● Exercise requirements: Print exactly the first lines of the records. Stop after the line containing "--lock: #a0afc8;", and leave every picture out.

● Given data:
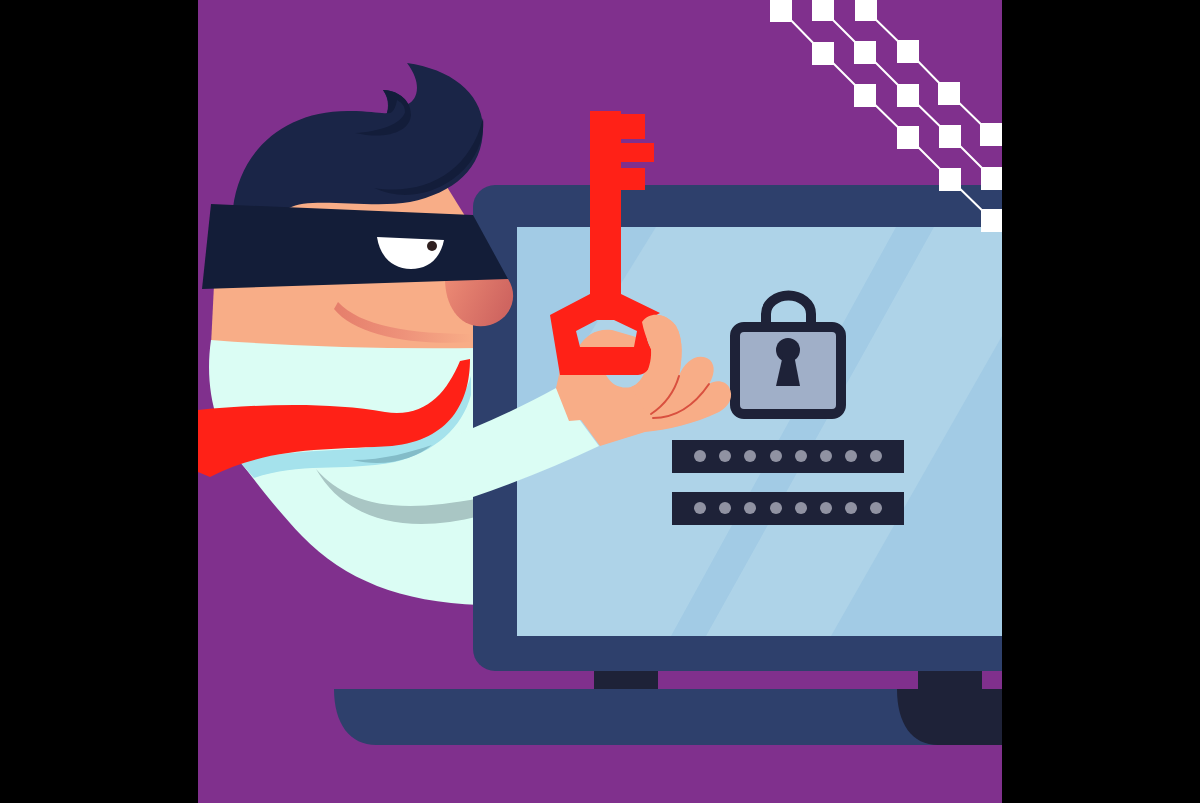
<!DOCTYPE html>
<html lang="en">
<head>
<meta charset="utf-8">
<title>Password thief illustration</title>
<style>
:root {
  --frame: #000;
  --purple: #80308d;
  --navy: #2e406c;
  --ink: #1e2238;
  --hair: #1a2547;
  --hair-shade: #131d3a;
  --mask: #131d38;
  --screen: #aed3e8;
  --glare: #a2cbe5;
  --skin: #f8ad87;
  --skin-shade: #ea8470;
  --crease: #d9503f;
  --shirt: #dbfdf4;
  --shirt-blue: #a5e2ec;
  --fold: #a9c6c4;
  --red: #ff2117;
  --lock: #a0afc8;
  --dot: #9092a2;
  --white: #fff;
}
html, body { margin: 0; height: 100%; overflow: hidden; background: var(--frame); }
svg { display: block; width: 1200px; height: 803px; }
.navy { fill: var(--navy); }
.ink { fill: var(--ink); }
.skin { fill: var(--skin); }
.shirt { fill: var(--shirt); }
.red { fill: var(--red); }
.glare { fill: var(--glare); }
.node { fill: var(--white); }
.links path { fill: none; stroke: var(--white); stroke-width: 2; }
.crease { fill: none; stroke: var(--crease); stroke-width: 2; stroke-linecap: round; }
</style>
</head>
<body>
<svg viewBox="0 0 1200 803" role="img" aria-label="A masked thief reaches over a laptop with a red key toward a padlock and two password fields">
  <defs>
    <clipPath id="panel"><rect x="198" width="804" height="803"/></clipPath>
    <clipPath id="display"><rect x="517" y="227" width="485" height="409"/></clipPath>
    <linearGradient id="nose-tone" x1="0" y1="0" x2="1" y2="0.3">
      <stop offset="0" stop-color="#ec8a74"/>
      <stop offset="1" stop-color="#cf6560"/>
    </linearGradient>
    <linearGradient id="smile-tone" x1="0" y1="0" x2="1" y2="0">
      <stop offset="0" stop-color="#e57e6b"/>
      <stop offset="0.5" stop-color="#ee927a"/>
      <stop offset="1" stop-color="#f8ad87"/>
    </linearGradient>
    <rect id="node" class="node" x="-11" y="-11" width="22" height="23"/>
    <g id="password-field">
      <rect class="ink" x="672" width="232" height="33"/>
      <g fill="var(--dot)">
        <circle cx="700" cy="16" r="6"/><circle cx="725" cy="16" r="6"/>
        <circle cx="750" cy="16" r="6"/><circle cx="776" cy="16" r="6"/>
        <circle cx="801" cy="16" r="6"/><circle cx="826" cy="16" r="6"/>
        <circle cx="851" cy="16" r="6"/><circle cx="876" cy="16" r="6"/>
      </g>
    </g>
  </defs>

  <g clip-path="url(#panel)">
    <rect x="198" width="804" height="803" fill="var(--purple)"/>

    <g id="thief-body">
      <path class="skin" d="M214 285L211 345L480 352V240L447 187L380 180L285 205Z"/>
      <path d="M338 302C360 326 410 334 473 334V342C410 346 355 335 334 309Z" fill="url(#smile-tone)"/>
      <path class="shirt" d="M211 340Q340 350 480 348V605C400 602 345 580 302 536C275 508 255 480 240 462C216 432 204 388 211 340Z"/>
      <path d="M240 462C300 446 350 454 400 442C440 432 462 405 471 376V395C462 428 435 452 395 462C340 472 300 462 254 478Z" fill="var(--shirt-blue)"/>
      <path d="M352 460C385 460 410 452 432 445C415 459 385 468 352 460Z" fill="#83bcc8"/>
      <path class="red" d="M198 410C260 404 330 402 385 412C425 418 446 394 460 361L470 359C470 402 450 440 392 446C330 450 270 446 210 477L198 472Z"/>
      <path d="M316 469C345 502 390 516 480 498V516C405 535 345 520 316 469Z" fill="var(--fold)"/>
    </g>

    <g id="laptop">
      <rect class="ink" x="594" y="668" width="64" height="24"/>
      <rect class="ink" x="918" y="668" width="64" height="24"/>
      <path class="navy" d="M334 689H1002V745H376C350 745 334 724 334 689Z"/>
      <path class="ink" d="M897 689H1002V745H938C912 745 897 724 897 689Z"/>
      <rect class="navy" x="473" y="185" width="560" height="486" rx="22"/>
      <rect x="517" y="227" width="485" height="409" fill="var(--screen)"/>
      <g clip-path="url(#display)">
        <polygon class="glare" points="517,227 656,227 517,452"/>
        <polygon class="glare" points="896,227 934,227 706,636 671,636"/>
        <polygon class="glare" points="1002,336 1002,636 831,636"/>
      </g>
    </g>

    <g id="padlock">
      <path d="M766 326V314A22 18 0 0 1 811 314V326" fill="none" stroke="var(--ink)" stroke-width="10"/>
      <rect x="735" y="327" width="106" height="87" rx="9" fill="var(--lock)" stroke="var(--ink)" stroke-width="10"/>
      <circle class="ink" cx="788" cy="350" r="12"/>
      <polygon class="ink" points="783,355 794,355 800,386 776,386"/>
    </g>
    <use href="#password-field" y="440"/>
    <use href="#password-field" y="492"/>

    <g id="thief-head">
      <path class="skin" d="M285 208Q310 192 365 200Q420 200 447 187L460 218H285Z"/>
      <path d="M233 208C240 150 285 110 350 111C370 111 382 114 387 113C389 105 388 97 383 90C396 90 404 97 408 104C417 100 423 84 407 63C450 69 481 92 483 126C484 168 454 193 410 202C370 209 310 196 289 208Z" fill="var(--hair)"/>
      <path d="M383 90C400 91 411 101 411 115C410 132 386 140 355 133C378 132 402 124 405 112C405 106 402 103 397 100C396 108 392 115 387 113C390 104 388 97 383 90ZM483 118C488 170 425 212 374 188C425 196 470 172 483 118Z" fill="var(--hair-shade)"/>
      <path d="M445 279H508C519 296 512 318 490 325C462 332 445 308 445 279Z" fill="url(#nose-tone)"/>
      <polygon points="211,204 473,215 508,279 202,289" fill="var(--mask)"/>
      <path d="M377 237L444 240C440 260 427 269 411 269C393 269 380 257 377 237Z" fill="var(--white)"/>
      <circle cx="432" cy="246" r="5" fill="#30201f"/>
    </g>

    <g id="arm-and-key">
      <path class="shirt" d="M460 434L473 428Q520 408 556 388L599 446Q540 474 473 497L460 498Z"/>
      <path class="skin" d="M556 388L561 366L578 348C586 334 598 328 612 330L636 337L646 352L640 374L606 375C612 386 622 389 631 387C645 382 650 360 650 345L642 322C650 311 666 313 676 326C684 340 682 360 679 376C685 360 699 352 710 360C716 366 714 376 709 384C716 379 726 381 729 387C734 396 730 406 719 412C694 424 667 430 645 432L600 446L581 420L569 421Z"/>
      <path fill="var(--red)" fill-rule="evenodd" d="M590 111H621V114H645V139H621V143H654V162H621V168H645V190H621V294L660 313C645 320 643 334 651 349C655 364 648 374 638 375H560L550 315L590 294ZM597 320L576 331L580 347H634L637 331L614 320Z"/>
      <path class="skin" d="M642 322C650 311 666 313 676 326C684 340 682 360 679 376L648 416L631 387C645 382 652 366 651 349Q644 333 642 322Z"/>
      <path class="crease" d="M679 376Q672 400 651 414M709 384C694 406 676 418 653 418"/>
    </g>

    <g id="node-chain">
      <g class="links">
        <path d="M781 10L823 53L865 95L908 137L950 179L992 220"/>
        <path d="M823 10L865 52L908 95L950 136L992 178"/>
        <path d="M866 10L908 51L949 93L991 134"/>
      </g>
      <use href="#node" x="781" y="10"/><use href="#node" x="823" y="53"/>
      <use href="#node" x="865" y="95"/><use href="#node" x="908" y="137"/>
      <use href="#node" x="950" y="179"/><use href="#node" x="992" y="220"/>
      <use href="#node" x="823" y="9"/><use href="#node" x="865" y="52"/>
      <use href="#node" x="908" y="95"/><use href="#node" x="950" y="136"/>
      <use href="#node" x="992" y="178"/><use href="#node" x="866" y="9"/>
      <use href="#node" x="908" y="51"/><use href="#node" x="949" y="93"/>
      <use href="#node" x="991" y="134"/>
    </g>
  </g>
</svg>
</body>
</html>
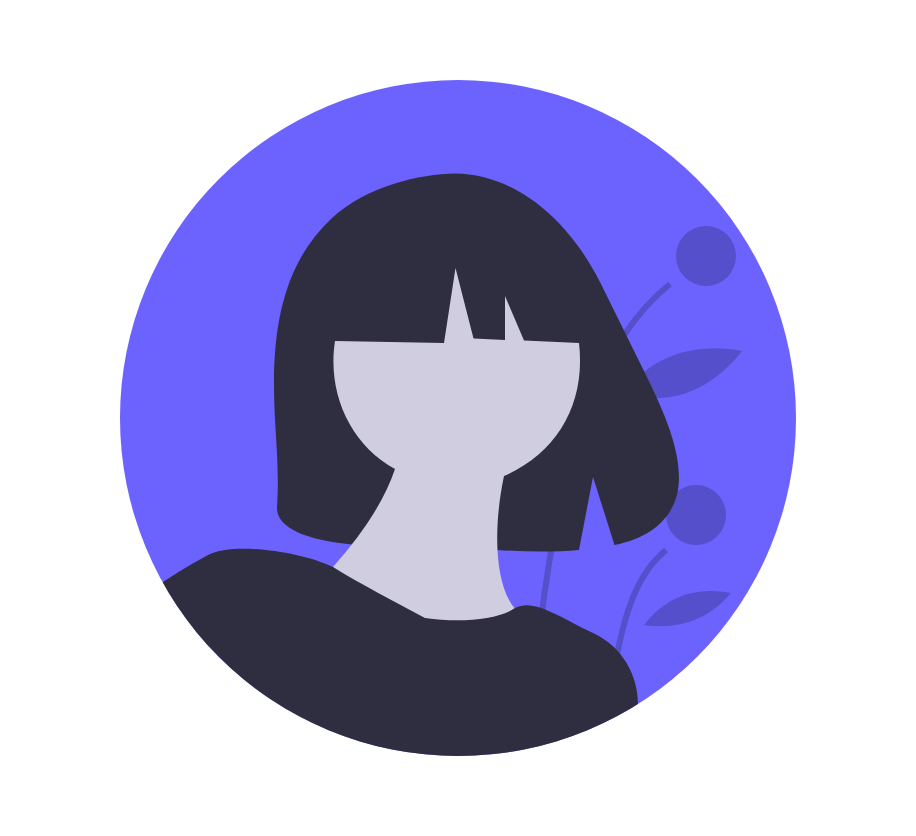
<!DOCTYPE html>
<html lang="en">
<head>
<meta charset="utf-8">
<title>Avatar illustration</title>
<style>
:root {
  --paper: #ffffff;
  --violet: #6c63ff;
  --plant: #554fcb;
  --ink: #2f2e41;
  --skin: #d0cde1;
}
html, body { margin: 0; background: var(--paper); overflow: hidden; }
.avatar { display: block; width: 916px; height: 836px; }
.backdrop { fill: var(--violet); }
.plant { fill: var(--plant); }
.stem { fill: none; stroke: var(--plant); stroke-width: 6; }
.hair, .sweater { fill: var(--ink); }
.skin { fill: var(--skin); }
</style>
</head>
<body>
<svg class="avatar" viewBox="0 0 916 836" role="img" aria-label="Avatar of a woman with a dark bob in front of berry plants">
  <defs>
    <clipPath id="disc"><circle cx="458" cy="418" r="338"/></clipPath>
  </defs>
  <circle class="backdrop" cx="458" cy="418" r="338"/>

  <g id="plants">
    <path class="stem" d="M670 284C600 340 562 450 541 620"/>
    <circle class="plant" cx="706" cy="256" r="30"/>
    <path class="plant" d="M742 351C717 383 685 399 655 398L630 385C656 356 695 342 742 351Z"/>
    <path class="stem" d="M666 550C640 571 626 606 616 660"/>
    <circle class="plant" cx="696" cy="515" r="30"/>
    <path class="plant" d="M731 593C708 620 678 630 644 625C665 597 696 586 731 593Z"/>
  </g>

  <path class="hair" d="M455 173.500C515 174 568 219 600 282L640 363C662 407 679 444 679 478C679 512 656 537 614.500 545L593 477L579 550Q545 553 497 550L420 520L352 544.500C306 540 276 528 277 507C280 460 274 432 274 383C274 310 291 256 332 218C367 186 420 174 455 173.500Z"/>

  <g id="face-and-neck" class="skin">
    <path d="M335 341L444 343L455.500 268L473.500 338.500L505 340V296L524 340.500L579 343C586 404 557 453 504 476C494 523 493 582 515 609L505 640H420L333 567C362 534 384 502 395 469C350 444 327 393 335 341Z"/>
  </g>

  <g clip-path="url(#disc)">
    <path class="sweater" d="M150 591Q178 571 208 555C233 542 299 551 333 567C362 585 394 601 425 618C460 623 498 620 515 608C534 598 559 617 593 633C623 647 638 676 638 704V770H150Z"/>
  </g>
</svg>
</body>
</html>
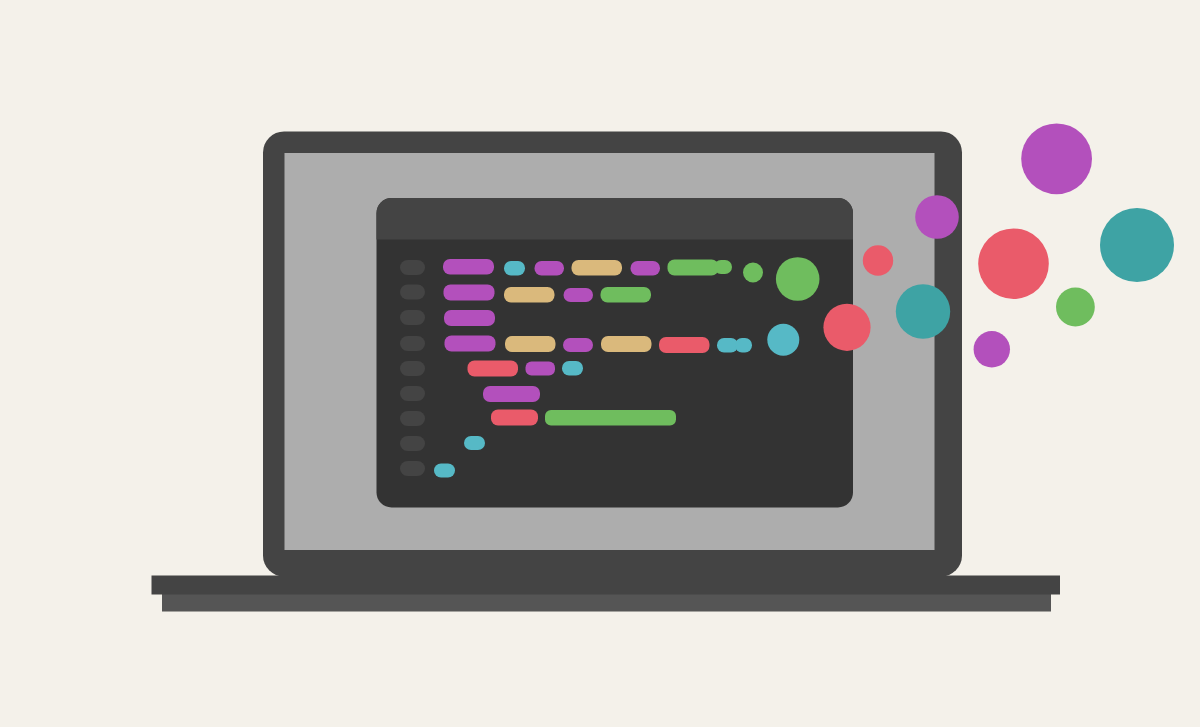
<!DOCTYPE html>
<html lang="en">
<head>
<meta charset="utf-8">
<title>Code on a laptop</title>
<style>
:root {
  --paper: #f4f1ea;
  --frame: #444444;
  --base: #555555;
  --screen: #adadad;
  --editor: #333333;
  --purple: #b350bc;
  --cyan: #56b9c6;
  --sand: #dab97c;
  --green: #6fbd5e;
  --red: #ea5b6a;
  --teal: #3ea3a4;
}
html, body { margin: 0; background: var(--paper); overflow: hidden; }
svg { display: block; width: 1200px; height: 727px; }
.paper { fill: var(--paper); }
.frame { fill: var(--frame); }
.base { fill: var(--base); }
.screen { fill: var(--screen); }
.editor { fill: var(--editor); }
.purple { fill: var(--purple); }
.cyan { fill: var(--cyan); }
.sand { fill: var(--sand); }
.green { fill: var(--green); }
.red { fill: var(--red); }
.teal { fill: var(--teal); }
</style>
</head>
<body>
<svg viewBox="0 0 1200 727" role="img" aria-label="Laptop showing a code editor, with code breaking into coloured bubbles">
  <defs>
    <clipPath id="window-shape"><rect x="376.5" y="198" width="476.5" height="309.5" rx="15"/></clipPath>
    <rect id="line-number" width="25" height="15" rx="7.5"/>
  </defs>
  <rect class="paper" width="1200" height="727"/>

  <g id="laptop">
    <rect class="frame" x="263" y="131.5" width="699" height="445" rx="21"/>
    <rect class="screen" x="284.5" y="153" width="650" height="397"/>
    <rect class="base" x="162" y="594" width="889" height="17.5"/>
    <rect class="frame" x="151.5" y="575.5" width="908.5" height="19"/>
  </g>

  <g id="editor-window" clip-path="url(#window-shape)">
    <rect class="editor" x="376" y="198" width="478" height="310"/>
    <rect class="frame" x="376" y="198" width="478" height="41.5"/>
  </g>

  <g id="line-numbers" class="frame">
    <use href="#line-number" x="400" y="260"/>
    <use href="#line-number" x="400" y="284.5"/>
    <use href="#line-number" x="400" y="310"/>
    <use href="#line-number" x="400" y="336"/>
    <use href="#line-number" x="400" y="361"/>
    <use href="#line-number" x="400" y="386"/>
    <use href="#line-number" x="400" y="411"/>
    <use href="#line-number" x="400" y="436"/>
    <use href="#line-number" x="400" y="461"/>
  </g>

  <g id="code">
    <g id="code-line-1">
      <rect class="purple" x="443" y="259" width="51" height="15.5" rx="7"/>
      <rect class="cyan" x="504" y="261" width="21" height="14.5" rx="7"/>
      <rect class="purple" x="534.5" y="261" width="29.5" height="14.5" rx="7"/>
      <rect class="sand" x="571.5" y="260" width="50.5" height="15.5" rx="7"/>
      <rect class="purple" x="630.5" y="261" width="29.5" height="14.5" rx="7"/>
      <rect class="green" x="667.5" y="259.5" width="51" height="16" rx="7"/>
      <rect class="green" x="714" y="260" width="18" height="14" rx="7"/>
    </g>
    <g id="code-line-2">
      <rect class="purple" x="443.5" y="284.5" width="51" height="16" rx="7"/>
      <rect class="sand" x="504" y="287" width="50.5" height="15.5" rx="7"/>
      <rect class="purple" x="563.5" y="288" width="29.5" height="14" rx="7"/>
      <rect class="green" x="600.5" y="287" width="50.5" height="15.5" rx="7"/>
    </g>
    <g id="code-line-3">
      <rect class="purple" x="444" y="310" width="51" height="16" rx="7"/>
    </g>
    <g id="code-line-4">
      <rect class="purple" x="444.5" y="335.5" width="51" height="16" rx="7"/>
      <rect class="sand" x="505" y="336" width="50.5" height="16" rx="7"/>
      <rect class="purple" x="563" y="338" width="30" height="14" rx="7"/>
      <rect class="sand" x="601" y="336" width="50.5" height="16" rx="7"/>
      <rect class="red" x="659" y="337" width="50.5" height="16" rx="7"/>
      <rect class="cyan" x="717" y="338" width="21" height="14.5" rx="7"/>
      <rect class="cyan" x="735" y="338" width="17" height="14.5" rx="7"/>
    </g>
    <g id="code-line-5">
      <rect class="red" x="467.5" y="360.5" width="50.5" height="16" rx="7"/>
      <rect class="purple" x="525.5" y="361.5" width="29.5" height="14" rx="6"/>
      <rect class="cyan" x="562" y="361" width="21" height="14.5" rx="7"/>
    </g>
    <g id="code-line-6">
      <rect class="purple" x="483" y="386" width="57" height="16" rx="7"/>
    </g>
    <g id="code-line-7">
      <rect class="red" x="491" y="409.5" width="47" height="16" rx="7"/>
      <rect class="green" x="545" y="410" width="131" height="15.5" rx="6"/>
    </g>
    <rect id="code-line-8" class="cyan" x="464" y="436" width="21" height="14" rx="7"/>
    <rect id="code-line-9" class="cyan" x="434" y="463.5" width="21" height="14" rx="7"/>
  </g>

  <g id="bubbles">
    <circle class="green" cx="753" cy="272.5" r="10"/>
    <circle class="green" cx="797.7" cy="279" r="21.8"/>
    <circle class="cyan" cx="783.3" cy="339.7" r="16"/>
    <circle class="red" cx="847" cy="327.3" r="23.6"/>
    <circle class="red" cx="878" cy="260.5" r="15.2"/>
    <circle class="purple" cx="937" cy="217" r="21.8"/>
    <circle class="teal" cx="923" cy="311.5" r="27.2"/>
    <circle class="red" cx="1013.5" cy="263.7" r="35.3"/>
    <circle class="purple" cx="991.8" cy="349.3" r="18.2"/>
    <circle class="purple" cx="1056.6" cy="158.8" r="35.4"/>
    <circle class="green" cx="1075.4" cy="307" r="19.4"/>
    <circle class="teal" cx="1137" cy="245" r="37"/>
  </g>
</svg>
</body>
</html>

● Exercise solution:
<!DOCTYPE html>
<html lang="en">
<head>
<meta charset="utf-8">
<title>Password thief illustration</title>
<style>
:root {
  --frame: #000;
  --purple: #80308d;
  --navy: #2e406c;
  --ink: #1e2238;
  --hair: #1a2547;
  --hair-shade: #131d3a;
  --mask: #131d38;
  --screen: #aed3e8;
  --glare: #a2cbe5;
  --skin: #f8ad87;
  --skin-shade: #ea8470;
  --crease: #d9503f;
  --shirt: #dbfdf4;
  --shirt-blue: #a5e2ec;
  --fold: #a9c6c4;
  --red: #ff2117;
  --lock: #a0afc8;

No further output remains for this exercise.